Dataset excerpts
======

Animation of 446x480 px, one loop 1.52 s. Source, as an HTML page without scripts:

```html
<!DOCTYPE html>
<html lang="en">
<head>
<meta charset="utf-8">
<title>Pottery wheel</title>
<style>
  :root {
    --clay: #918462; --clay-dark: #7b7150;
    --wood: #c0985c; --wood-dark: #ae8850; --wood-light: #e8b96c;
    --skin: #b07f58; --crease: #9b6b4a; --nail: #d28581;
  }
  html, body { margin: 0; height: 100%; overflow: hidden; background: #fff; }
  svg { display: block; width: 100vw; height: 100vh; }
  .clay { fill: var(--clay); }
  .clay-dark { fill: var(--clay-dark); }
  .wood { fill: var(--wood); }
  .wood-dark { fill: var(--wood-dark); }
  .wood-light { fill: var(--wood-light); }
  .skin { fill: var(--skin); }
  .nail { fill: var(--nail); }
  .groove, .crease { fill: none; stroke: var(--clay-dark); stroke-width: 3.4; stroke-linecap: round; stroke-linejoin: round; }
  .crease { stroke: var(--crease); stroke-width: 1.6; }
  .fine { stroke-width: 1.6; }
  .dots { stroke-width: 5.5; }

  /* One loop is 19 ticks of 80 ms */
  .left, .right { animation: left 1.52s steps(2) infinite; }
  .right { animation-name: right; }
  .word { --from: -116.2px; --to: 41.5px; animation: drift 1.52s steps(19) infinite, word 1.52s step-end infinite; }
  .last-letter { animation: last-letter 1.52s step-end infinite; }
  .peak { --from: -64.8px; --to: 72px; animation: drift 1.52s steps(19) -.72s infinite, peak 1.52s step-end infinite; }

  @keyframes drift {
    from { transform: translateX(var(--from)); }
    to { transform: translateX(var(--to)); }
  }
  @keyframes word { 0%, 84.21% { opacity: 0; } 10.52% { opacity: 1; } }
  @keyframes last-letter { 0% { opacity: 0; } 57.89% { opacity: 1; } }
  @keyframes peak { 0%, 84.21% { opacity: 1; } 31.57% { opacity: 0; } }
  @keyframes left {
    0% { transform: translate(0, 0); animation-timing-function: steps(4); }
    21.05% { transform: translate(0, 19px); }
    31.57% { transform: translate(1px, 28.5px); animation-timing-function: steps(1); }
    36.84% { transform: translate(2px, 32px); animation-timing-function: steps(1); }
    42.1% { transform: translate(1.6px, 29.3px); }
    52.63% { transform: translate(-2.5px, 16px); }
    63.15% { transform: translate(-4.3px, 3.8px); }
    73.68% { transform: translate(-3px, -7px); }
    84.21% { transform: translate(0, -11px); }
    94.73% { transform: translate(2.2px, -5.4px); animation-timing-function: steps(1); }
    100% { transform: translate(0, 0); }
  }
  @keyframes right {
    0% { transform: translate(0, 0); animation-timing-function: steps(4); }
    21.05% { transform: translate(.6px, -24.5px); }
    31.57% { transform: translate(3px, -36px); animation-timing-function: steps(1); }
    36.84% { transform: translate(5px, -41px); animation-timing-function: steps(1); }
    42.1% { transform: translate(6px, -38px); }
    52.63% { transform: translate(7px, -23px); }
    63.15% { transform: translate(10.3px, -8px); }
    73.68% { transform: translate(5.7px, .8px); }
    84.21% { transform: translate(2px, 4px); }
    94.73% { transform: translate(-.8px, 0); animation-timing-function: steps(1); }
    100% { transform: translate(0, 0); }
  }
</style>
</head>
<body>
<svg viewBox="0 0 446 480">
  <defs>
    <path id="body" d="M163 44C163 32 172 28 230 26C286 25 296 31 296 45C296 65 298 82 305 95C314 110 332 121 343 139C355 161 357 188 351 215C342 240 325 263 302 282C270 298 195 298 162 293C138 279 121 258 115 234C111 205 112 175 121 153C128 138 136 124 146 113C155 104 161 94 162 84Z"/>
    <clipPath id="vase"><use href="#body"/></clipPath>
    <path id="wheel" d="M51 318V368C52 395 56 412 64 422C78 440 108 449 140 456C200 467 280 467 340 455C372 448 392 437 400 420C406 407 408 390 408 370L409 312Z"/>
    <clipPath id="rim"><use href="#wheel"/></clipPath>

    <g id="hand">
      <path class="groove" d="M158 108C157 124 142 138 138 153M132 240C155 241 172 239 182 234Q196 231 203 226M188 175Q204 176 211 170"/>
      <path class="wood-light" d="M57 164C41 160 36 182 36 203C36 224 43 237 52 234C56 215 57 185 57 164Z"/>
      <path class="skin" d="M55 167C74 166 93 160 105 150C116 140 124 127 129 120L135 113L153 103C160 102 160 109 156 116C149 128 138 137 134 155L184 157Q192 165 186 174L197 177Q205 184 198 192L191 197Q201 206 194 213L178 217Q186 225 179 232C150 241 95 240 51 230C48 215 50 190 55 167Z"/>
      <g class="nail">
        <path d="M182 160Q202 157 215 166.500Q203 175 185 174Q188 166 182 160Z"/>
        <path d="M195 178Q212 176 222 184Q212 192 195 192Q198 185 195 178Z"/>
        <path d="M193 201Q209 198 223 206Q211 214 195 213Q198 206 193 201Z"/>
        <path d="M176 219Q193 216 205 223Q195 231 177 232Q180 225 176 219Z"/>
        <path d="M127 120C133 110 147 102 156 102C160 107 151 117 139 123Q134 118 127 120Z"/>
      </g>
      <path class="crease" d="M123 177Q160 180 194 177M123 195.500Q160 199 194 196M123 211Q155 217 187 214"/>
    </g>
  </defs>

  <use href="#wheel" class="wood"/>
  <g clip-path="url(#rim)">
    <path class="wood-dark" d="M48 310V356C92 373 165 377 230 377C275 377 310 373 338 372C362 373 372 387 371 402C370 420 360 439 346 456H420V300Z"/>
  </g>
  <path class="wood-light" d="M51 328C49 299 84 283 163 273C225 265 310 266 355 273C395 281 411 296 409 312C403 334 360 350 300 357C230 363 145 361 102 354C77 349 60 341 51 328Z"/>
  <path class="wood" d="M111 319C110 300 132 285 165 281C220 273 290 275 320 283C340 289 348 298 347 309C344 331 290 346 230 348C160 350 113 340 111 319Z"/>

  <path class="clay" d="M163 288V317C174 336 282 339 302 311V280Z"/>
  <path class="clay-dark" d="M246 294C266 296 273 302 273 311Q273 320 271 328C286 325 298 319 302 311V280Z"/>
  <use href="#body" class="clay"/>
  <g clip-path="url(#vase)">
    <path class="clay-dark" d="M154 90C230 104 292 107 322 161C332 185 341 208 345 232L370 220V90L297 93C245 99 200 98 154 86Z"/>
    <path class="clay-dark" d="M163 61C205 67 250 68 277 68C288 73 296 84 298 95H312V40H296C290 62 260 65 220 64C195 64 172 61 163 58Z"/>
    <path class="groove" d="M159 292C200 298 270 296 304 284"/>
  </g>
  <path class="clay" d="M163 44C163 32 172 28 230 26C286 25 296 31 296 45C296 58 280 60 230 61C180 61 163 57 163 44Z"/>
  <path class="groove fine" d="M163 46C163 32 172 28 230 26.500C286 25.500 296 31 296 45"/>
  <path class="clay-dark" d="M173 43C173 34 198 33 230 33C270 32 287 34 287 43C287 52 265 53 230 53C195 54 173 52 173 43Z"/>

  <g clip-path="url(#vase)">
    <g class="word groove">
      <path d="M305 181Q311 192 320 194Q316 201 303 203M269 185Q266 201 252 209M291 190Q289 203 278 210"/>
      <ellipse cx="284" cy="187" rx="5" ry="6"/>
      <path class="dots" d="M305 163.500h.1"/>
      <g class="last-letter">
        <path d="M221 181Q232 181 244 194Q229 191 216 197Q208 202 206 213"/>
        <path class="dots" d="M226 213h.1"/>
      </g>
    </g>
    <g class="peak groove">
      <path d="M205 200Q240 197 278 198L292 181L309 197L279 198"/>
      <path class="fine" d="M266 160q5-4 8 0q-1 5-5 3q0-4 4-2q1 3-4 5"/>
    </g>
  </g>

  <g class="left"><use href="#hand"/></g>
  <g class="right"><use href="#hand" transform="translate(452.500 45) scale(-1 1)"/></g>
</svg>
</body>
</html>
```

======

Search the lines above for the string "crease", then show every one that has it.

    --skin: #b07f58; --crease: #9b6b4a; --nail: #d28581;
  .groove, .crease { fill: none; stroke: var(--clay-dark); stroke-width: 3.4; stroke-linecap: round; stroke-linejoin: round; }
  .crease { stroke: var(--crease); stroke-width: 1.6; }
      <path class="crease" d="M123 177Q160 180 194 177M123 195.500Q160 199 194 196M123 211Q155 217 187 214"/>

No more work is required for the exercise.